Francesca D'Urzo

Juniors Isabella Mattioli and Emily Nguyen hang up posters advertising for the annual ASB interviews.

Francesca D'Urzo, Staff Writer

As the end of the third quarter approaches, Carlmont’s ASB prepares for next year by holding their annual ASB interviews, providing interested students with the opportunity to become involved in their leadership program.

Soni Kanaya, a junior and member of ASB, said, “The interviewing period is one of my favorite times of year for ASB as it allows more students to branch out and become involved in the process of creating the activities that go on at Carlmont. Along with this, the interviews help grow our ASB family and expand the variety of school activities as more people involved means more creativity.”

In order to apply for ASB, students must go through a step-by-step application process that helps assure the student is willing to commit and contribute to the leadership program.

First, students must attend an ASB information meeting in the ASB room during lunch in order to learn about the expectations and requirements needed to be a part of the leadership program.

Once they attend the meeting, students must submit an online application with their general information, as well as answering a few questions about their interest in ASB.

Emily Nguyen, a junior and member of ASB, said, “As a member of ASB, I strongly encourage students to attend the ASB information meeting even if they are not completely interested in applying as the meeting could change their perspective on the program. Then, after the meeting, students can decide if ASB is the choice for them and they can choose to fill out an application or not.”

After the applications are submitted, the two rounds of interviews begin. In the first interview round, five or more ASB members will interview the candidate about their interest in leadership and the ideas that they could contribute to the program.

A select amount of students are then chosen for the second round of interviews which further focus on the student’s activity ideas and what they can contribute to ASB if chosen.

ASB interviews are a chance to prove that you can embody the future of ASB, and to explain what you can bring to a certain commission.”

— Nate Hsich

“The interviews are the most crucial part of the ASB application process as we can meet and learn about the candidates in a more personal way, as well as to better understand and gauge their interest in being a part of the program,” Kanaya said.

Once the interviews are over, students finally receive an email stating whether or not they were selected for ASB, and if so, what commission they got accepted into.

Students can apply for any ASB commission that interests them in either the Activities or Service Council.
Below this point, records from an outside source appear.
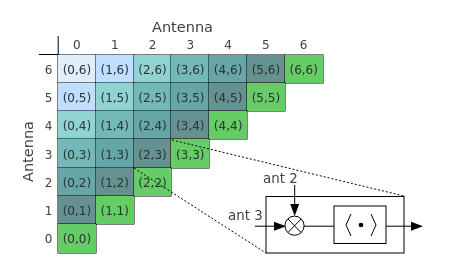
<!DOCTYPE html>
<html lang="en">
<head>
<meta charset="utf-8">
<title>Antenna correlation matrix</title>
<style>
:root {
  --paper: #fff;
  --line: #000;
  --text: #404040;
  --cell-text: #2b3434;
  --lag-0: #66cc66;
  --lag-1: #669191;
  --lag-2: #66a6a6;
  --lag-3: #74b8b8;
  --lag-4: #90d4d2;
  --lag-5: #c0deff;
  --lag-6: #e0eefa;
  --col: 37.8px;
  --row: 28.3px;
}
* { box-sizing: border-box; }
body { margin: 0; background: var(--paper); }
.figure {
  position: relative;
  width: 449px;
  height: 271px;
  overflow: hidden;
  background: var(--paper);
  color: var(--text);
  font: 12px/1 "DejaVu Sans", sans-serif;
}
.axis-title { position: absolute; font-size: 14.5px; white-space: nowrap; }
.axis-title.across { left: 58px; top: 20px; width: 249px; text-align: center; }
.axis-title.down { left: 21px; top: 121px; writing-mode: vertical-rl; transform: rotate(180deg); }
.matrix { position: absolute; left: 39px; top: 36px; }
.columns, .row { display: flex; }
.columns { height: 18.5px; padding-left: 19px; }
.columns span { width: var(--col); padding-top: 3px; text-align: center; }
.row { height: var(--row); align-items: center; }
.row b { width: 19px; padding-top: 2px; text-align: center; font-weight: 400; }
.row span {
  display: flex;
  align-items: center;
  justify-content: center;
  width: var(--col);
  height: var(--row);
  padding-top: 2px;
  color: var(--cell-text);
  box-shadow: 0 0 0 .5px var(--line);
}
.row span:nth-last-child(1) { background: var(--lag-0); }
.row span:nth-last-child(2) { background: var(--lag-1); }
.row span:nth-last-child(3) { background: var(--lag-2); }
.row span:nth-last-child(4) { background: var(--lag-3); }
.row span:nth-last-child(5) { background: var(--lag-4); }
.row span:nth-last-child(6) { background: var(--lag-5); }
.row span:nth-last-child(7) { background: var(--lag-6); }
.diagram { position: absolute; inset: 0; fill: none; stroke: var(--line); stroke-width: 1; }
.diagram .solid { fill: var(--line); stroke: none; }
.diagram .callout { stroke-dasharray: 2 2; }
.input { position: absolute; font-size: 13.4px; white-space: nowrap; }
.input.top { left: 263px; top: 172px; }
.input.left { left: 228px; top: 209px; }
</style>
</head>
<body>
<main class="figure">
  <div class="axis-title across">Antenna</div>
  <div class="axis-title down">Antenna</div>

  <section class="matrix">
    <div class="columns"><span>0</span><span>1</span><span>2</span><span>3</span><span>4</span><span>5</span><span>6</span></div>
    <div class="row"><b>6</b><span>(0,6)</span><span>(1,6)</span><span>(2,6)</span><span>(3,6)</span><span>(4,6)</span><span>(5,6)</span><span>(6,6)</span></div>
    <div class="row"><b>5</b><span>(0,5)</span><span>(1,5)</span><span>(2,5)</span><span>(3,5)</span><span>(4,5)</span><span>(5,5)</span></div>
    <div class="row"><b>4</b><span>(0,4)</span><span>(1,4)</span><span>(2,4)</span><span>(3,4)</span><span>(4,4)</span></div>
    <div class="row"><b>3</b><span>(0,3)</span><span>(1,3)</span><span>(2,3)</span><span>(3,3)</span></div>
    <div class="row"><b>2</b><span>(0,2)</span><span>(1,2)</span><span>(2,2)</span></div>
    <div class="row"><b>1</b><span>(0,1)</span><span>(1,1)</span></div>
    <div class="row"><b>0</b><span>(0,0)</span></div>
  </section>

  <svg class="diagram" width="449" height="271" viewBox="0 0 449 271" role="img" aria-label="Correlator: antenna 2 and antenna 3 are multiplied, then averaged">
    <defs>
      <path id="arrowhead" class="solid" d="M0 0L-12 -4.5V4.5Z"/>
    </defs>
    <g class="axes">
      <line x1="58.2" y1="36" x2="58.2" y2="55"/>
      <line x1="39" y1="54.5" x2="58" y2="54.5"/>
    </g>
    <g class="callout">
      <line x1="134" y1="168" x2="266" y2="253"/>
      <line x1="172" y1="140" x2="404" y2="196"/>
    </g>
    <rect class="correlator" x="266" y="196.5" width="138" height="56.5"/>
    <g class="signals">
      <line x1="255" y1="226.2" x2="276" y2="226.2"/>
      <line x1="294.7" y1="185" x2="294.7" y2="206"/>
      <line x1="304" y1="226.2" x2="334" y2="226.2"/>
      <line x1="386" y1="226.2" x2="412" y2="226.2"/>
      <use href="#arrowhead" x="286" y="226.2"/>
      <use href="#arrowhead" transform="translate(294.7 216) rotate(90)"/>
      <use href="#arrowhead" x="423" y="226.2"/>
    </g>
    <g class="multiplier">
      <circle cx="294.5" cy="225.7" r="9.6"/>
      <path d="M288 219L301 232.5M301 219L288 232.5"/>
    </g>
    <g class="average">
      <rect x="334" y="206" width="52" height="37.5"/>
      <path d="M351 214L346 225L351 236M371 214L376 225L371 236"/>
      <circle class="solid" cx="361" cy="225" r="2.3"/>
    </g>
  </svg>
  <div class="input top">ant 2</div>
  <div class="input left">ant 3</div>
</main>
</body>
</html>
The commissions include Assemblies, Dance, Finance, Multi-Media, Publicity, Spirit, Recognition, Reach Out, Do Something, Human Relations, Access, and Clubs and Cultures commission.

Nate Hsich, a freshman and member of ASB, said, “ASB interviews are a chance to prove that you can embody the future of ASB, and to explain what you can bring to a certain commission. Becoming an ASB commissioner is a very competitive process, and it’s inspiring to see how many people are passionate about ASB’s mission and vision.”

To get more information on the ASB interview process, attend the information meeting in the ASB room during lunch on March 5.